A set of related component parts brought together to form an inter-connected unified whole to perform some function.Hmm - so it's a bunch of stuff that comes together to do a job of some kind. The "stuff" can be people, ideas, computers, buildings or anything else - anything can be a component of the system.
So, here's an example of a computerised booking system for a health centre.
You can see the components within the system (the ovals), the boundary of the system (the line) and the idea of a subsystem.
One of the key ideas about systems is that they're connected. The components need to be linked together to perform the function of the network.
So, in the health centre booking example, the patient needs to be connected to the receptionist (via a telephone perhaps) who needs to be able to connect to a computer (via it's interface to access specific software I imagine).
Without connectedness systems aren't systems.
ICT systems basically do 3 things in some form:
- convey data - move it from one place to another
- manipulate data - change it from one form to another
- store data - so that it can be used at some other point
Another way of drawing this is as a flow diagram:
In this diagram User 1 keys the SMS message into their handset. The handset stores the message and manipulates it into a form which can be sent electronically (i.e. into binary code). The handset then connects to the SMS network and conveys the message to the message server where it is stored. The server then conveys the message to the receiving unit (perhaps via other parts of it's network) which stores and manipulates the data before alerting the user that they have a new text message.
The information will also be manipulated (and then stored) to work out how much to charge the users of the system - and data held on the server will be updated to reflect all of this.
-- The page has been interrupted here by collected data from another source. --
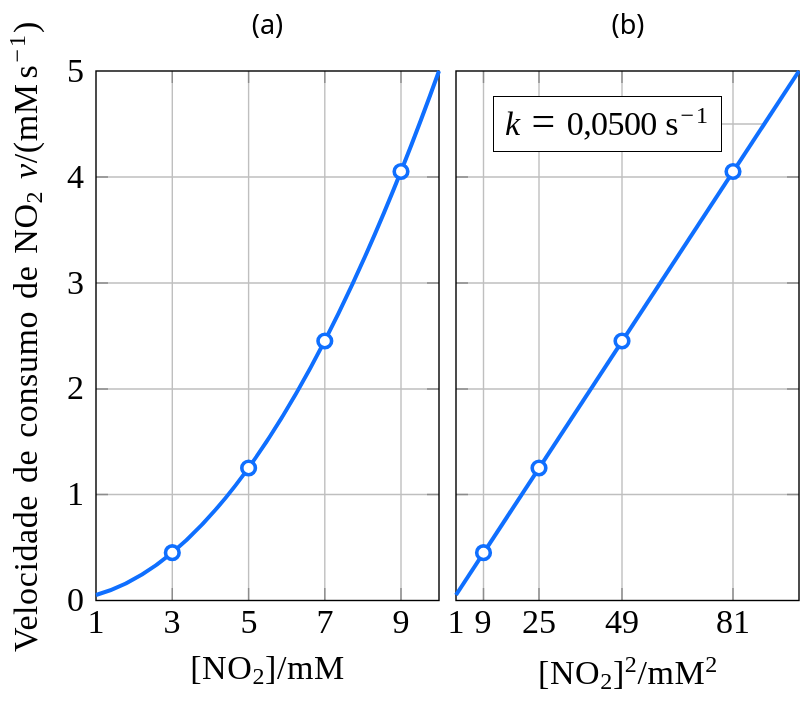
<!DOCTYPE html>
<html lang="pt">
<head>
<meta charset="utf-8">
<title>Velocidade de consumo de NO2</title>
<style>
:root {
  --paper: #ffffff;
  --ink: #000000;
  --grid: #bfbfbf;
  --tick: #8c8c8c;
  --curve: #0f6fff;
}
* { box-sizing: border-box; margin: 0; padding: 0; }
html, body { width: 800px; height: 704px; overflow: hidden; background: var(--paper); }
.figure {
  position: relative;
  display: grid;
  grid-template-columns: 96px 343px 344px;
  column-gap: 0;
  width: 800px;
  height: 704px;
  overflow: hidden;
  color: var(--ink);
  font: 34px/34px "Liberation Serif", "Times New Roman", serif;
  white-space: nowrap;
}
.panel { display: grid; grid-template-rows: 71px 529px 44px 60px; position: relative; }
.panel-b { margin-left: 17px; width: 344px; }
.panel h2 { font: 400 27px/47px "Noto Sans", "Open Sans", sans-serif; text-align: center; }
.plot { display: block; overflow: visible; width: 100%; height: 529px; }
.x-ticks { position: relative; list-style: none; line-height: 44px; }
.x-ticks li { position: absolute; top: 0; transform: translateX(-50%); }
.x-title { line-height: 48px; text-align: center; letter-spacing: .6px; }
.panel-b .x-title { padding-top: 5px; }
.y-ticks {
  display: flex;
  flex-direction: column;
  justify-content: space-between;
  height: 563px;
  margin-top: 54px;
  padding-right: 12px;
  list-style: none;
  text-align: right;
}
.y-title {
  position: absolute;
  left: 0;
  top: 652px;
  display: flex;
  justify-content: space-between;
  width: 631px;
  line-height: 51px;
  letter-spacing: .6px;
  transform: rotate(-90deg);
  transform-origin: 0 0;
}
sub, sup { font-size: 24px; line-height: 0; }
sub { vertical-align: -5px; }
sup { vertical-align: 12px; }
.unit { margin-left: 5px; }
.unit sup { letter-spacing: 2px; margin-left: 2px; }
.rate-constant {
  position: absolute;
  left: 37px;
  top: 96px;
  display: flex;
  align-items: baseline;
  justify-content: space-between;
  width: 229px;
  height: 56px;
  padding: 0 11px;
  border: 1.4px solid var(--ink);
  background: var(--paper);
  line-height: 53px;
}
.equals { font-size: 42px; line-height: 0; }
.value { letter-spacing: -.6px; }
.rate-constant .unit { margin-left: -3px; }
.grid { stroke: var(--grid); stroke-width: 1.4; fill: none; }
.ticks { stroke: var(--tick); stroke-width: 1.4; fill: none; }
.frame { stroke: var(--ink); stroke-width: 1.4; fill: none; }
.curve { stroke: var(--curve); stroke-width: 4; fill: none; }
.points { stroke: var(--curve); stroke-width: 3.6; fill: var(--paper); }
</style>
</head>
<body>
<main class="figure">
  <div class="y-axis">
    <p class="y-title">
      <span>Velocidade</span><span>de</span><span>consumo</span><span>de</span><span>NO<sub>2</sub></span><span><i>v</i>/(mM<span class="unit">s<sup>−1</sup></span>)</span>
    </p>
    <ol class="y-ticks"><li>5</li><li>4</li><li>3</li><li>2</li><li>1</li><li>0</li></ol>
  </div>

  <section class="panel panel-a">
    <h2>(a)</h2>
    <svg class="plot" viewBox="96 71 343 529" role="img" aria-label="Curva parabólica da velocidade em função da concentração">
      <path class="grid" d="M172.3 71V600M248.6 71V600M324.8 71V600M401 71V600M96 177H439M96 283H439M96 389H439M96 494.5H439"/>
      <path class="ticks" d="M172.3 600v-12m0-517v12M248.6 600v-12m0-517v12M324.8 600v-12m0-517v12M401 600v-12m0-517v12M96 177h12m331 0h-12M96 283h12m331 0h-12M96 389h12m331 0h-12M96 494.5h12m331 0h-12"/>
      <rect class="frame" x="96" y="71" width="343" height="529.5"/>
      <path class="curve" d="M96 595Q267.5 547.5 439 71"/>
      <g class="points">
        <circle cx="172.3" cy="552.7" r="6.8"/>
        <circle cx="248.6" cy="468" r="6.8"/>
        <circle cx="324.8" cy="341" r="6.8"/>
        <circle cx="401" cy="171.5" r="6.8"/>
      </g>
    </svg>
    <ol class="x-ticks">
      <li style="left:0">1</li><li style="left:76px">3</li><li style="left:153px">5</li><li style="left:229px">7</li><li style="left:305px">9</li>
    </ol>
    <p class="x-title">[NO<sub>2</sub>]/mM</p>
  </section>

  <section class="panel panel-b">
    <h2>(b)</h2>
    <svg class="plot" viewBox="456 71 344 529" role="img" aria-label="Reta da velocidade em função do quadrado da concentração">
      <path class="grid" d="M483.5 71V600M539 71V600M622 71V600M733 71V600M456 177H799M456 283H799M456 389H799M456 494.5H799M721 124H764"/>
      <path class="ticks" d="M483.5 600v-12m0-517v12M539 600v-12m0-517v12M622 600v-12m0-517v12M733 600v-12m0-517v12M456 177h12m331 0h-12M456 283h12m331 0h-12M456 389h12m331 0h-12M456 494.5h12m331 0h-12"/>
      <rect class="frame" x="456" y="71" width="343" height="529.5"/>
      <line class="curve" x1="456" y1="595" x2="799" y2="71"/>
      <g class="points">
        <circle cx="483.5" cy="552.7" r="6.8"/>
        <circle cx="539" cy="468" r="6.8"/>
        <circle cx="622" cy="341" r="6.8"/>
        <circle cx="733" cy="171.5" r="6.8"/>
      </g>
    </svg>
    <ol class="x-ticks">
      <li style="left:0">1</li><li style="left:27px">9</li><li style="left:83px">25</li><li style="left:166px">49</li><li style="left:277px">81</li>
    </ol>
    <p class="x-title">[NO<sub>2</sub>]<sup>2</sup>/mM<sup>2</sup></p>
    <p class="rate-constant"><i>k</i><span class="equals">=</span><span class="value">0,0500</span><span class="unit">s<sup>−1</sup></span></p>
  </section>
</main>
</body>
</html>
There's the ICT system: components working together to convey, manipulate and store data to achieve an aim.